[Python-Dev] buffer object (was: Unicode debate)

Greg Stein gstein@lyra.org
Sun, 7 May 2000 03:25:29 -0700 (PDT)

[ damn, I wish people would pay more attention to changing the subject
  line to reflect the contents of the email ... I could not figure out if
  there were any further responses to this without opening most of those
  dang "Unicode debate" emails. sheesh... ]

On Tue, 2 May 2000, M.-A. Lemburg wrote:
> Guido van Rossum wrote:
> > 
> > [MAL]
> > > Let's not do the same mistake again: Unicode objects should *not*
> > > be used to hold binary data. Please use buffers instead.
> > 
> > Easier said than done -- Python doesn't really have a buffer data
> > type.

The buffer object. We *do* have the type.

> > Or do you mean the array module?  It's not trivial to read a
> > file into an array (although it's possible, there are even two ways).
> > Fact is, most of Python's standard library and built-in objects use
> > (8-bit) strings as buffers.

For historical reasons only. It would be very easy to change these to use
buffer objects, except for the simple fact that callers might expect a
*string* rather than something with string-like behavior.

> > > BTW, I think that this behaviour should be changed:
> > >
> > > >>> buffer('binary') + 'data'
> > > 'binarydata'

In several places, bufferobject.c uses PyString_FromStringAndSize(). It
wouldn't be hard at all to use PyBuffer_New() to allow the memory, then
copy the data in. A new API could also help out here:

  PyBuffer_CopyMemory(void *ptr, int size)

> > > while:
> > >
> > > >>> 'data' + buffer('binary')
> > > Traceback (most recent call last):
> > >   File "<stdin>", line 1, in ?
> > > TypeError: illegal argument type for built-in operation

The string object can't handle the buffer on the right side. Buffer
objects use the buffer interface, so they can deal with strings on the
right. Therefore: asymmetry :-(

> > > IMHO, buffer objects should never coerce to strings, but instead
> > > return a buffer object holding the combined contents. The
> > > same applies to slicing buffer objects:
> > >
> > > >>> buffer('binary')[2:5]
> > > 'nar'
> > >
> > > should prefereably be buffer('nar').

Sure. Wouldn't be a problem. The FromStringAndSize() thing.

> > Note that a buffer object doesn't hold data!  It's only a pointer to
> > data.  I can't off-hand explain the asymmetry though.
> Dang, you're right...

Untrue. There is an API call which will construct a buffer object with its
own memory:

  PyObject * PyBuffer_New(int size)

The resulting buffer object will be read/write, and you can stuff values
into it using the slice notation.

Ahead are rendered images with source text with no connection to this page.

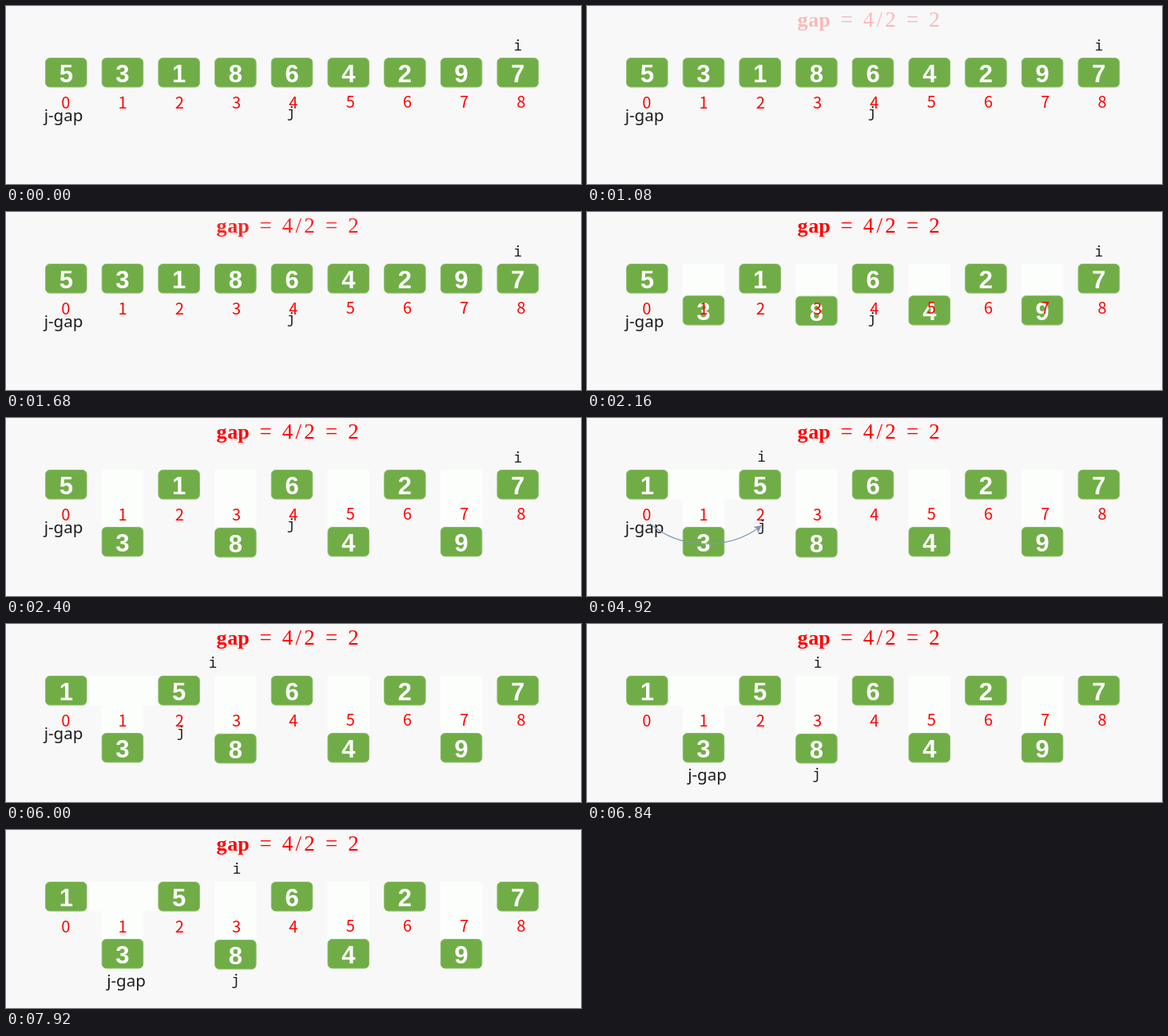
Recreate the animation shown at these times as an HTML page with a canvas. Size 720 by 224 pixels, loop 8 s.

```html
<!DOCTYPE html>
<html lang="en">
<head>
<meta charset="utf-8">
<title>Shell sort: gap = 2</title>
<style>
  html, body { margin: 0; width: 100%; height: 100%; overflow: hidden; background: #f8f8f8; }
  canvas { display: block; }
</style>
</head>
<body>
<canvas id="stage" width="720" height="224"></canvas>
<script>
const ctx = document.getElementById('stage').getContext('2d');
const LOOP = 8000, TICK = 120;
const VALUES = [5, 3, 1, 8, 6, 4, 2, 9, 7];
const BOX = { x: 49, y: 65, pitch: 70.7, w: 52.5, h: 37.5 };
const GHOST = '#fbfefb', INK = '#1c1c1c', RED = '#ff0000';
const FONT = {
  value: 'bold 31px "Liberation Sans", sans-serif',
  index: '300 20px "Noto Sans CJK SC", "Noto Sans CJK", sans-serif',
  label: '300 20.5px "Noto Sans", sans-serif',
  pointer: '300 17.5px "Noto Sans Mono", monospace',
  title: '27px "Liberation Serif", serif',
  titleBold: 'bold 26px "Liberation Serif", serif'
};

const linear = (t, start, duration) => Math.min(1, Math.max(0, (t - start) / duration));
const smooth = (t, start, duration) => {
  const p = linear(t, start, duration);
  return p * p * (3 - 2 * p);
};
const mix = (a, b, p) => a + (b - a) * p;

function text(str, x, y, font, color) {
  ctx.font = font;
  ctx.fillStyle = color;
  ctx.fillText(str, x, y);
}

function rect(x, y, w, h, color) {
  ctx.fillStyle = color;
  ctx.fillRect(x, y, w, h);
}

function drawTitle(alpha) {
  ctx.globalAlpha = alpha;
  [...'gap = 4/2 = 2'].forEach((ch, k) =>
    text(ch, 270 + 13.75 * k, 25.5, k < 3 ? FONT.titleBold : FONT.title, RED));
  ctx.globalAlpha = 1;
}

function drawBox(value, x, y) {
  ctx.beginPath();
  ctx.roundRect(x + 0.5, y + 0.5, BOX.w - 1, BOX.h - 1, 5.5);
  ctx.fillStyle = '#70ad47';
  ctx.fill();
  ctx.strokeStyle = '#8abc68';
  ctx.lineWidth = 1;
  ctx.stroke();
  text(value, x + BOX.w / 2, y + 31, FONT.value, '#ffffff');
}

function drawBoxes(t) {
  const drop = smooth(t, 1891, 500);
  const swap = smooth(t, 4435, 445);
  const columnX = k => BOX.x + BOX.pitch * k;

  // Pale trails stay where boxes have passed.
  if (swap > 0) rect(columnX(0) + BOX.w, BOX.y, 2 * BOX.pitch - BOX.w, BOX.h, GHOST);
  if (drop > 0) {
    for (let k = 1; k < 9; k += 2) rect(columnX(k), BOX.y, BOX.w, Math.max(BOX.h, 72 * drop), GHOST);
  }

  VALUES.forEach((value, k) => {
    const column = k === 0 ? 2 * swap : k === 2 ? 2 - 2 * swap : k;
    const fall = k % 2 ? (k === 3 ? 73 : 72) * drop : 0;
    drawBox(value, columnX(column), BOX.y + fall);
  });
}

// The curve is revealed from the left, then erased from the left.
function drawArrow(dx, dy, shown, erased) {
  if (shown <= erased) return;
  ctx.save();
  ctx.translate(dx, dy);
  ctx.beginPath();
  ctx.rect(76 + 146 * erased, 128, 146 * (shown - erased), 36);
  ctx.clip();
  ctx.strokeStyle = ctx.fillStyle = '#8497b0';
  ctx.lineWidth = 1.2;
  ctx.beginPath();
  ctx.moveTo(79, 133);
  ctx.bezierCurveTo(117, 166, 177, 166, 216, 137.5);
  ctx.stroke();
  ctx.beginPath();
  ctx.moveTo(219, 135);
  ctx.lineTo(208.5, 137);
  ctx.lineTo(213, 139.5);
  ctx.lineTo(214, 145);
  ctx.fill();
  ctx.restore();
}

function drawPointers(t) {
  const restart = smooth(t, 3195, 500);
  const advance = smooth(t, 5755, 445);
  const follow = smooth(t, 6355, 445);
  const iX = mix(mix(641, 218.5, restart), 289, advance);
  const jX = mix(mix(357, 219, restart), 287.5, follow);
  const jY = mix(mix(140, 142, restart), 194.5, follow);
  text('i', iX, mix(56, 55, restart), FONT.pointer, INK);
  text('j', jX, jY, FONT.pointer, INK);
  text('j-gap', mix(72, 150.5, follow), mix(144.5, 197, follow), FONT.label, INK);
}

function draw(t) {
  rect(0, 0, 720, 224, '#f8f8f8');
  ctx.textAlign = 'center';
  drawTitle(linear(t, 820, 1000));
  drawBoxes(t);
  VALUES.forEach((_, k) => text(k, 74.7 + 71.3 * k, 129.4 - 0.2 * k, FONT.index, RED));
  drawPointers(t);
  drawArrow(0, 0, linear(t, 3910, 400), linear(t, 5120, 520));
  drawArrow(71, 56, linear(t, 6910, 400), linear(t, 7400, 520));
}

function frame(now) {
  const t = now % LOOP;
  draw(Math.floor(t / TICK) * TICK);
  requestAnimationFrame(frame);
}
requestAnimationFrame(frame);
</script>
</body>
</html>
```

> > > Hmm, perhaps we need something like a data string object
> > > to get this 100% right ?!

Nope. The buffer object is intended to be exactly this.

> > Not clear.  I'd rather do the equivalent of byte arrays in Java, for
> > which no "string literal" notations exist.
> Anyway, one way or another I think we should make it clear
> to users that they should start using some other type for
> storing binary data.

Buffer objects. There are a couple changes to make this a bit easier for

1) buffer(ob [,offset [,size]]) should be changed to allow buffer(size) to
   create a read/write buffer of a particular size. buffer() should create
   a zero-length read/write buffer.

2) if slice assignment is updated to allow changes to the length (for
   example: buf[1:2] = 'abcdefgh'), then the buffer object definition must
   change. Specifically: when the buffer object owns the memory, it does
   this by appending the memory after the PyObject_HEAD and setting its
   internal pointer to it; when the dealloc() occurs, the target memory
   goes with the object. A flag would need to be added to tell the buffer
   object to do a second free() for the case where a realloc has returned
   a new pointer.
   [ I'm not sure that I would agree with this change, however; but it
     does make them a bit easier to work with; on the other hand, people
     have been working with immutable strings for a long time, so they're
     okay with concatenation, so I'm okay with saying length-altering
     operations must simply be done thru concatenation. ]

IMO, extensions should be using the buffer object for raw bytes. I know
that Mark has been updating some of the Win32 extensions to do this.
Python programs could use the objects if the buffer() builtin is tweaked
to allow a bit more flexibility in the arguments.


Greg Stein, http://www.lyra.org/